If I had an addiction, it would probably be books. All kinds of books. There is almost nothing better than curling up with fuzzy pillows, warm blankets, a mug of hot chocolate, and of course a book to fall into. Trying to get a full account of all the books I've read in the past - and also trying to be more diligent about documenting the books I read nowadays (and reviewing them). Thus, all current books I read will be reviewed, and all books I've realized I read in the past will not be reviewed unless I read them again. Also trying to expand my palate in books and genres. There's nothing I love better than a recommended new book in a different genre that surpasses my expectations. Feel free to leave a recommendation ^^

Currently reading

A Tale of Two Cities
Charles Dickens, Stephen Koch
Grave Mercy - Robin LaFevers Ismae was once a turnip-grower's daughter turned convent assassin for the god of Death. A naive country bumpkin who has an affinity for poison goes on a mission for her convent and subsequently falls in love with one of her target. Goes to court, finds intrigue and deception, falls in love, sees major betrayals, etc. All the cliches of a naive girl assassin which were not executed in any notable fashion.

Some major problems I had with the whole world/concept:
-The gods and the magic system was not fully developed. Readers have to just go with the flow and accept that some people are marked, others are not, and some have more abilities than other. Nothing else sets them apart except that. Even the abilities are not fully explained.
-The world entirely. I don't even know. So apparently the novel is set in our world (with France and Britain and the Holy Roman Empire) but in the 1800's, or somewhere around that. Yet... the magic system? How does this come into play? Also the way the convent is dedicated towards Britainy, or whatever they call the country, and her duchess. So basically the book is saying the god of Death (Mortian) upholds Britain's rule? I don't know if this is artistic license to make the plot move, or if the author truly is a crazy anglophile. Regardless, it rubs me the wrong way having no shades of gray - just black and white that this country is in the right.

Problems with characters:
-Ismae's character is unbelievable. A naive assassin. Sigh. She kills people without blinking, but has trouble figuring out anything else.
-Also, the introduction of the character Sybella - why bother? She had absolutely no purpose, yet was given a sense of importance. I can't tell if this is a foreshadowing to a sequel or just very poor usage of characters.

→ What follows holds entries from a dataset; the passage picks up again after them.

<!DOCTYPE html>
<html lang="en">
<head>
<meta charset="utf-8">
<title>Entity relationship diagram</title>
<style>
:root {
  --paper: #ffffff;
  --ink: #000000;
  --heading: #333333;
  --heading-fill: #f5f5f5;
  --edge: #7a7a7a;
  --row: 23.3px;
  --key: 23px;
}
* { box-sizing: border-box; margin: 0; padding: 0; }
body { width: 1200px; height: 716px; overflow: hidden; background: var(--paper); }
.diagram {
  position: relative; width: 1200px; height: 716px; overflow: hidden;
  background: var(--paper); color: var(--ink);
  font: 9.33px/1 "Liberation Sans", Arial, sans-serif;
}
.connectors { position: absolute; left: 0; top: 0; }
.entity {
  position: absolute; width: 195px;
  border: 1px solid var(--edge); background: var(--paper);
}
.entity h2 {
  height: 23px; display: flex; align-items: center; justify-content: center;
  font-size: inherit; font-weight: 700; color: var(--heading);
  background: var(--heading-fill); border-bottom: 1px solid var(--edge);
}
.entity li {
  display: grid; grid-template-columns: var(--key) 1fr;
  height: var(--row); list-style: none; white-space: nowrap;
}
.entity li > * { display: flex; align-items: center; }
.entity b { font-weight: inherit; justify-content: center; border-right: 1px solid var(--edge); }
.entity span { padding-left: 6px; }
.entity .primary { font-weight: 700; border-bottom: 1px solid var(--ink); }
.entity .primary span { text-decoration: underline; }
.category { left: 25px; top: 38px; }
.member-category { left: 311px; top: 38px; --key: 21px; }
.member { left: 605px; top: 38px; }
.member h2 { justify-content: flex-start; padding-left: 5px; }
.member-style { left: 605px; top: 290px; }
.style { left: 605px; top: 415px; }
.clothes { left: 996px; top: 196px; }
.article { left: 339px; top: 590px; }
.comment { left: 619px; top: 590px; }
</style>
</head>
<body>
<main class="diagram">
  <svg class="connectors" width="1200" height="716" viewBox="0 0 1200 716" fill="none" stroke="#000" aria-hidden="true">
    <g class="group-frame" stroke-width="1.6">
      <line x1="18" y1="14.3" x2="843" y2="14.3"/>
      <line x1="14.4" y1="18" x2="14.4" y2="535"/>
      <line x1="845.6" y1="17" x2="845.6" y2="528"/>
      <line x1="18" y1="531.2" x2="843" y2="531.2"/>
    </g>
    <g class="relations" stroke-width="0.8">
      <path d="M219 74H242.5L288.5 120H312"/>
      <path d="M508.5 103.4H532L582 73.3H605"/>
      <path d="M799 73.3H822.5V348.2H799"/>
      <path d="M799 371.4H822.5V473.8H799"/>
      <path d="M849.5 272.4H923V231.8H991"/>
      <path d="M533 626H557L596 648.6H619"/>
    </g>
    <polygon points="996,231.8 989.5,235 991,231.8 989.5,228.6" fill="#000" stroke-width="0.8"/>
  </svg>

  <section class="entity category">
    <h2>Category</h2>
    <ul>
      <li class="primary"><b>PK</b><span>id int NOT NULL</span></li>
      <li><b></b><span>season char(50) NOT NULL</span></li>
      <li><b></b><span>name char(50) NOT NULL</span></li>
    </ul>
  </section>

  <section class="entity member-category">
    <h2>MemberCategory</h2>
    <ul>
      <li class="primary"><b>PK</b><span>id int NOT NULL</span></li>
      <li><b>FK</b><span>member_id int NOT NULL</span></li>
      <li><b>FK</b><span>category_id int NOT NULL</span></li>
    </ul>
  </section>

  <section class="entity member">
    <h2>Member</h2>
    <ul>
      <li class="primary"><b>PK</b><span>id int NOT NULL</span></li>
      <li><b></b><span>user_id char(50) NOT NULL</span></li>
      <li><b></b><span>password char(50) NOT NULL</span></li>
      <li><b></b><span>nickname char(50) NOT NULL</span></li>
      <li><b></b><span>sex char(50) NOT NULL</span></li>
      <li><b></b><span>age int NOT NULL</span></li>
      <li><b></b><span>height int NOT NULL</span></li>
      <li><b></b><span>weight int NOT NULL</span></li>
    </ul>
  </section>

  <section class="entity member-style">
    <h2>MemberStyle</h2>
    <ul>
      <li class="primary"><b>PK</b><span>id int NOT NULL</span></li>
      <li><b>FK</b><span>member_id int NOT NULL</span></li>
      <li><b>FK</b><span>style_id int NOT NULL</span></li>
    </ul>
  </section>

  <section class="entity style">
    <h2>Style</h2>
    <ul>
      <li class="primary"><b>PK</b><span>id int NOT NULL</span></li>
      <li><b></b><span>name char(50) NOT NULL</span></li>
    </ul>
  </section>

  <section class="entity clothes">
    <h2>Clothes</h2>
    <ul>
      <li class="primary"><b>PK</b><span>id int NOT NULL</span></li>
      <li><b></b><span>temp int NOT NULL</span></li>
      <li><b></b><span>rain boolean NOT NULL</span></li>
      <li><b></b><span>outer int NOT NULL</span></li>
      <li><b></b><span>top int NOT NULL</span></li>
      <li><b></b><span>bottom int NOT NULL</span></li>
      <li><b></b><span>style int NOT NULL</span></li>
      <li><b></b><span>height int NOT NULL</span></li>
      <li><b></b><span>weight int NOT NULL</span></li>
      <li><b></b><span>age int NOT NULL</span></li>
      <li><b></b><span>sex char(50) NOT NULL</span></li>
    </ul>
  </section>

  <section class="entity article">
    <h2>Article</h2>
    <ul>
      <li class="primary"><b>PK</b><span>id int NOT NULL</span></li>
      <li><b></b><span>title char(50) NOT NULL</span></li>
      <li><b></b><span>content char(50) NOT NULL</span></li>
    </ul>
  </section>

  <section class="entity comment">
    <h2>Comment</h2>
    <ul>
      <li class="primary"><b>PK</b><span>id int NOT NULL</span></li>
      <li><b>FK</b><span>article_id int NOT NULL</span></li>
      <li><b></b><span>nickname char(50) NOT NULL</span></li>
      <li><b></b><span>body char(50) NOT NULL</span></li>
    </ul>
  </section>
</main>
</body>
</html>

The plot was alternately rushed and dragging. The middle part dragged and the latter portion of the plot seemed to be missing development in how quickly everything came to a conclusion.

Two stars because the writing wasn't terrible and I did smile at some portions of the book. Also the ending isn't bad, which helps greatly. Not worth a reread, but perhaps a one time skim through.